* Source material:
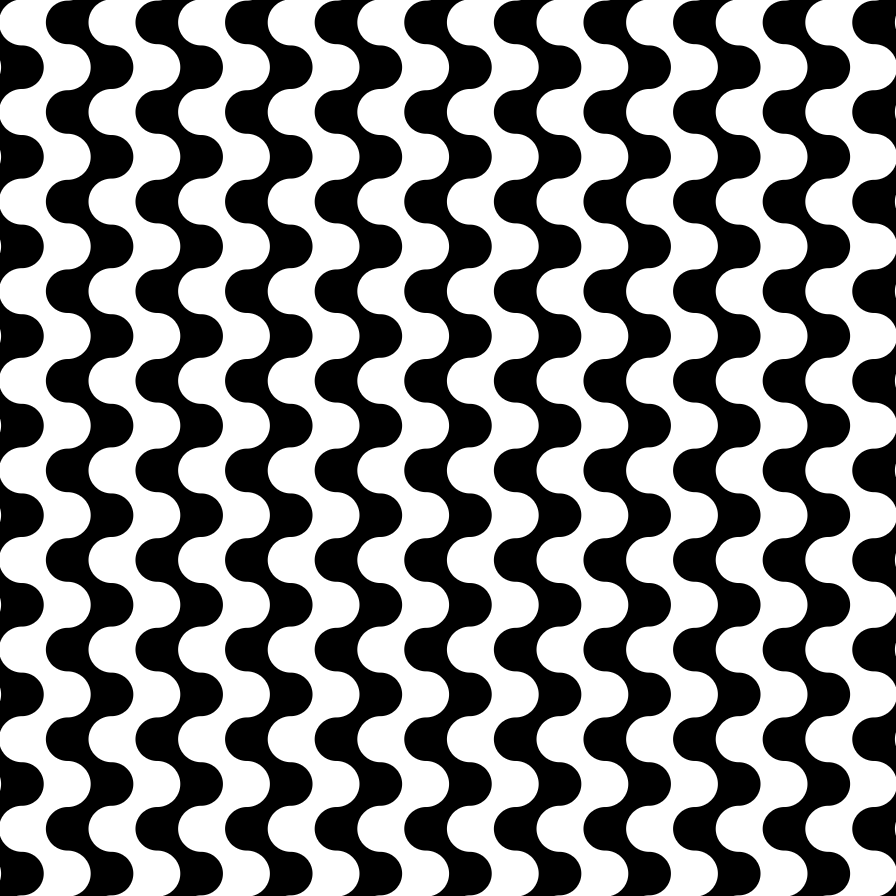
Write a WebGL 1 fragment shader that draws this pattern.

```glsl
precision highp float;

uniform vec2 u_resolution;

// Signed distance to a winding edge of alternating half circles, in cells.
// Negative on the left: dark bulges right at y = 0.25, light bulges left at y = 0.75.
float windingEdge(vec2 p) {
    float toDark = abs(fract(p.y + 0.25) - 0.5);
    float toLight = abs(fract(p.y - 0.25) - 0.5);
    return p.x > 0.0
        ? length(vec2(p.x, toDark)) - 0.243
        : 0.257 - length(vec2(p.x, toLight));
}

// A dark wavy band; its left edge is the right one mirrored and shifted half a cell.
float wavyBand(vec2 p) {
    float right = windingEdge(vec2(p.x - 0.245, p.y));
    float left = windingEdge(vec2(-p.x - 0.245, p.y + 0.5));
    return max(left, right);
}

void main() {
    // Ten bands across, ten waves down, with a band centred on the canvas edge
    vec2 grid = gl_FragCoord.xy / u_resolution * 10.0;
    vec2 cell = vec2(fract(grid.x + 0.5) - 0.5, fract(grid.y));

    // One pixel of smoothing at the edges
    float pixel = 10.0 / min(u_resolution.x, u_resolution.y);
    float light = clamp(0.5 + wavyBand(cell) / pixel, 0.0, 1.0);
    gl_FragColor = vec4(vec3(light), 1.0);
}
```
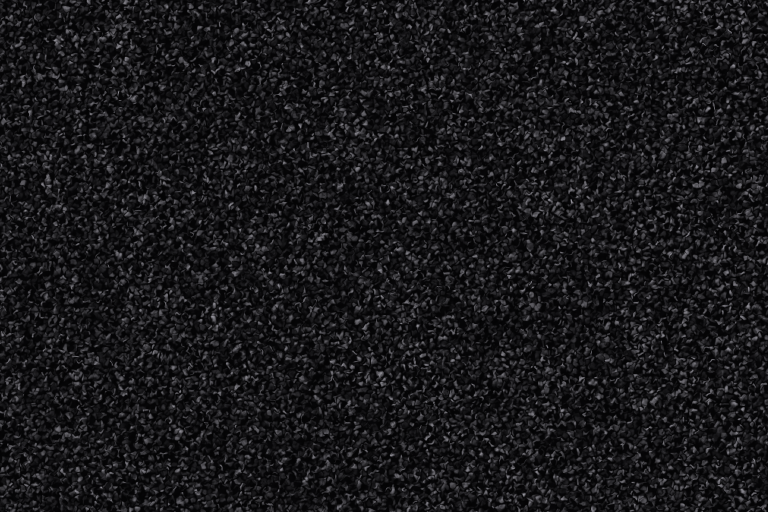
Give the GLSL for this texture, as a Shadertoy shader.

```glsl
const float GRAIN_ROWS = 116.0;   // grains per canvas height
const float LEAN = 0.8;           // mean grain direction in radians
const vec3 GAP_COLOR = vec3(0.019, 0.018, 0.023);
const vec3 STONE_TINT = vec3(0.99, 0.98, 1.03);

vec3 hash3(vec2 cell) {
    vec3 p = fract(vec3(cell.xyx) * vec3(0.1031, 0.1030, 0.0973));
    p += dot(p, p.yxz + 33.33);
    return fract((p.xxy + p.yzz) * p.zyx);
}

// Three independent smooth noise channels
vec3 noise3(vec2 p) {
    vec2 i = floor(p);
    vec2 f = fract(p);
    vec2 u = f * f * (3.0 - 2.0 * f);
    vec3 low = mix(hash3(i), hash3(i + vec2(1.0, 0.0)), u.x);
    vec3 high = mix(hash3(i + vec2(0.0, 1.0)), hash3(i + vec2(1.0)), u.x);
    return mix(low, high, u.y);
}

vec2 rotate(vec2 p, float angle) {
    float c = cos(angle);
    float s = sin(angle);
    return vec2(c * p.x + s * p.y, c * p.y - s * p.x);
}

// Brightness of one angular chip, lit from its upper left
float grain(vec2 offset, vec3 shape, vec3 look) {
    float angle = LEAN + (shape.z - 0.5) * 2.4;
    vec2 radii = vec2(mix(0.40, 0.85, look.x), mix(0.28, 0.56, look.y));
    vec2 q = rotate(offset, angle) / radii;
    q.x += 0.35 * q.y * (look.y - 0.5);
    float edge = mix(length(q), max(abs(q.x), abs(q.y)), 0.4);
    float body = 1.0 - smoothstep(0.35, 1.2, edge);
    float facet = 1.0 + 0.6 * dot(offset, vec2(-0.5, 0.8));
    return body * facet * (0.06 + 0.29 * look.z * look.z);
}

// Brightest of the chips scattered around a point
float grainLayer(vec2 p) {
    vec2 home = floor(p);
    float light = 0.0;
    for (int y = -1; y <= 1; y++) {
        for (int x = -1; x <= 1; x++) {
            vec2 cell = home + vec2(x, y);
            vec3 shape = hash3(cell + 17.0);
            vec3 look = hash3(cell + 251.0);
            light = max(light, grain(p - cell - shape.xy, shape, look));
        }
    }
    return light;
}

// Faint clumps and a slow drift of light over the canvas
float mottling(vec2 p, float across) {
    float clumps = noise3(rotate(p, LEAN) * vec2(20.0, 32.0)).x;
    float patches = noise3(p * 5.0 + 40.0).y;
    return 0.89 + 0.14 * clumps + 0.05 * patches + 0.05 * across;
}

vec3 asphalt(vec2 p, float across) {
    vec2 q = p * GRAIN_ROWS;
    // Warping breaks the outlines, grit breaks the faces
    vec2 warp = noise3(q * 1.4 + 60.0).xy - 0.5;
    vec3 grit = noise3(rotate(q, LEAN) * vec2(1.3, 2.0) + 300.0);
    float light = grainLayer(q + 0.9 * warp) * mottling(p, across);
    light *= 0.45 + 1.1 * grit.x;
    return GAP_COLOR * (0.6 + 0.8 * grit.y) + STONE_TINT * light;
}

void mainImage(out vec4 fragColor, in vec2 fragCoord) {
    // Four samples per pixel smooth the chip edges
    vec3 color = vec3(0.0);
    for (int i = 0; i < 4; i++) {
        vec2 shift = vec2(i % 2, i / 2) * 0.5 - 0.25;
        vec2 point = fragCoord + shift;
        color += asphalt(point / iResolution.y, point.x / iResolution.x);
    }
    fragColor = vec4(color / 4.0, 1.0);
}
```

* What you are asked to do: Locate the string "return" in the listing above and copy every line where it occurs.

* Exercise result:
    return p.x > 0.0
    return max(left, right);
    return fract((p.xxy + p.yzz) * p.zyx);
    return mix(low, high, u.y);
    return vec2(c * p.x + s * p.y, c * p.y - s * p.x);
    return body * facet * (0.06 + 0.29 * look.z * look.z);
    return light;
    return 0.89 + 0.14 * clumps + 0.05 * patches + 0.05 * across;
    return GAP_COLOR * (0.6 + 0.8 * grit.y) + STONE_TINT * light;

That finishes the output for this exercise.